“Councilwoman CdeBaca made a sarcastic tweet on Twitter to call attention to the Trump administration’s downplaying of the Coronavirus outbreak as a ‘hoax’ no more dangerous than the common flu,” her office said in a statement to KDVR. “Rather than conservative outlets making a four-day-old tweet their focus on Super Tuesday, they should focus their energy on demanding a competent federal response to this public health crisis instead.”

But CdeBaca is also now facing criticism from her colleagues, Westword reported. Denver City Council President Jolon Clark told the paper, “Anytime we chip away at that ability for civil discourse and for differing views to be held valid and we turn to insult and injury, that’s something that hurts the bedrock of our democracy.”

The covid-19 outbreak is negatively affecting Chinese businesses in New York and San Francisco, and some Chinese community members are feeling targeted. (The Washington Post)

She’s not the only one to get in trouble. On Monday, the New York Daily News reported that New York State Assembly staffer Marilyn Franks had shared a chain Facebook message that encouraged people to avoid Asian-owned businesses, which are already seeing their sales slump due to unfounded xenophobic rumors.

“We urge citizens to stay away from Chinese supermarkets, shops, fast food outlets, Restaurant, [sic] and Business,” the message said. “Most of the owners went back to China to celebrate the Chinese New [Year] Celebrations. They are returning and some are bringing along the Coronavirus.”

Franks works as an office assistant and receptionist for Assemblywoman Mathylde Frontus (D-Brooklyn), according to the Daily News. The assemblywoman apologized on her behalf, telling the paper that the message “violates the core values of my office.”

“Crisis can bring out latent fears and prejudices, but that is when it is most important for us to come together,” Frontus added. “Ignorance is no excuse for spreading hateful messages.”

But the debacle didn’t end there. On Tuesday, Ronald X. Stewart, a member of Brooklyn Community Board 13, went off on a Facebook rant of his own, saying that Frontus should not have apologized.

“Ms. Frontus should not have apologize [sic] but as a stateswoman she did,” he wrote, according to the Daily News. “These Chinese restaurants in our community make millions of dollars off us.”

Stewart, who is black, went on to add, “They don’t hire us; don’t donate to any of our events and express racism against us. Yes I said all this now attack me!”

On Wednesday, Frontus announced that Franks had been fired. “Any expression of bigotry does not represent me, my values, or my record of fighting for racial unity and understanding,” she said in a statement. “In the midst of a public health crisis, in the heart of the most international city in America, we cannot afford panic and prejudice.”

And the problem is hardly unique to the United States.
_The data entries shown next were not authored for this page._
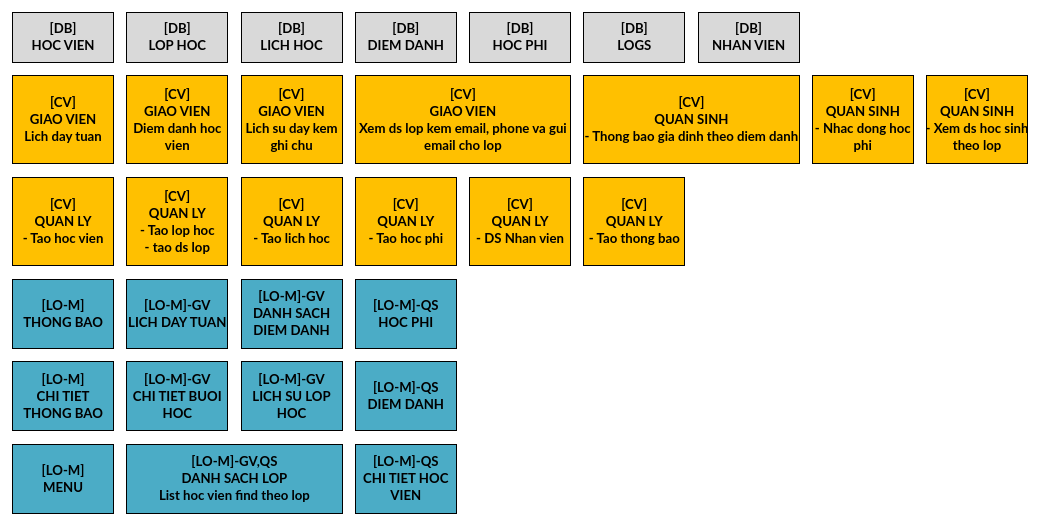
<!DOCTYPE html>
<html lang="vi">
<head>
<meta charset="utf-8">
<title>Module map</title>
<style>
:root {
  --page: #fff;
  --ink: #000;
  --database: #d9d9d9;
  --task: #ffc000;
  --mobile: #4bacc6;
}
* { box-sizing: border-box; margin: 0; }
body {
  width: 1040px;
  height: 526px;
  overflow: hidden;
  background: var(--page);
  color: var(--ink);
  font: 700 13.2px/17px Lato, Carlito, sans-serif;
}
.board {
  display: grid;
  grid-template-columns: repeat(9, 102px);
  grid-template-rows: 50.8px 89.2px 89.6px 69.8px 70.4px 70px;
  gap: 12.4px 12.25px;
  padding: 12px;
}
.card {
  display: flex;
  align-items: center;
  justify-content: center;
  min-width: 0;
  border: 1px solid var(--ink);
  text-align: center;
  white-space: nowrap;
}
.database { background: var(--database); }
.task { background: var(--task); }
.mobile { background: var(--mobile); }
.first { grid-column-start: 1; }
.wide { grid-column-end: span 2; }
</style>
</head>
<body>
<main class="board">
  <div class="card database first"><p>[DB]<br>HOC VIEN</p></div>
  <div class="card database"><p>[DB]<br>LOP HOC</p></div>
  <div class="card database"><p>[DB]<br>LICH HOC</p></div>
  <div class="card database"><p>[DB]<br>DIEM DANH</p></div>
  <div class="card database"><p>[DB]<br>HOC PHI</p></div>
  <div class="card database"><p>[DB]<br>LOGS</p></div>
  <div class="card database"><p>[DB]<br>NHAN VIEN</p></div>

  <div class="card task first"><p>[CV]<br>GIAO VIEN<br>Lich day tuan</p></div>
  <div class="card task"><p>[CV]<br>GIAO VIEN<br>Diem danh hoc<br>vien</p></div>
  <div class="card task"><p>[CV]<br>GIAO VIEN<br>Lich su day kem<br>ghi chu</p></div>
  <div class="card task wide"><p>[CV]<br>GIAO VIEN<br>Xem ds lop kem email, phone va gui<br>email cho lop</p></div>
  <div class="card task wide"><p>[CV]<br>QUAN SINH<br>- Thong bao gia dinh theo diem danh</p></div>
  <div class="card task"><p>[CV]<br>QUAN SINH<br>- Nhac dong hoc<br>phi</p></div>
  <div class="card task"><p>[CV]<br>QUAN SINH<br>- Xem ds hoc sinh<br>theo lop</p></div>

  <div class="card task first"><p>[CV]<br>QUAN LY<br>- Tao hoc vien</p></div>
  <div class="card task"><p>[CV]<br>QUAN LY<br>- Tao lop hoc<br>- tao ds lop</p></div>
  <div class="card task"><p>[CV]<br>QUAN LY<br>- Tao lich hoc</p></div>
  <div class="card task"><p>[CV]<br>QUAN LY<br>- Tao hoc phi</p></div>
  <div class="card task"><p>[CV]<br>QUAN LY<br>- DS Nhan vien</p></div>
  <div class="card task"><p>[CV]<br>QUAN LY<br>- Tao thong bao</p></div>

  <div class="card mobile first"><p>[LO-M]<br>THONG BAO</p></div>
  <div class="card mobile"><p>[LO-M]-GV<br>LICH DAY TUAN</p></div>
  <div class="card mobile"><p>[LO-M]-GV<br>DANH SACH<br>DIEM DANH</p></div>
  <div class="card mobile"><p>[LO-M]-QS<br>HOC PHI</p></div>

  <div class="card mobile first"><p>[LO-M]<br>CHI TIET<br>THONG BAO</p></div>
  <div class="card mobile"><p>[LO-M]-GV<br>CHI TIET BUOI<br>HOC</p></div>
  <div class="card mobile"><p>[LO-M]-GV<br>LICH SU LOP<br>HOC</p></div>
  <div class="card mobile"><p>[LO-M]-QS<br>DIEM DANH</p></div>

  <div class="card mobile first"><p>[LO-M]<br>MENU</p></div>
  <div class="card mobile wide"><p>[LO-M]-GV,QS<br>DANH SACH LOP<br>List hoc vien find theo lop</p></div>
  <div class="card mobile"><p>[LO-M]-QS<br>CHI TIET HOC<br>VIEN</p></div>
</main>
</body>
</html>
Last week, Luca Zaia, the regional governor of Veneto, Italy, claimed that Chinese people were to blame for the outbreak because they “eat live mice.” He has since apologized, according to Reuters.

This story has been updated.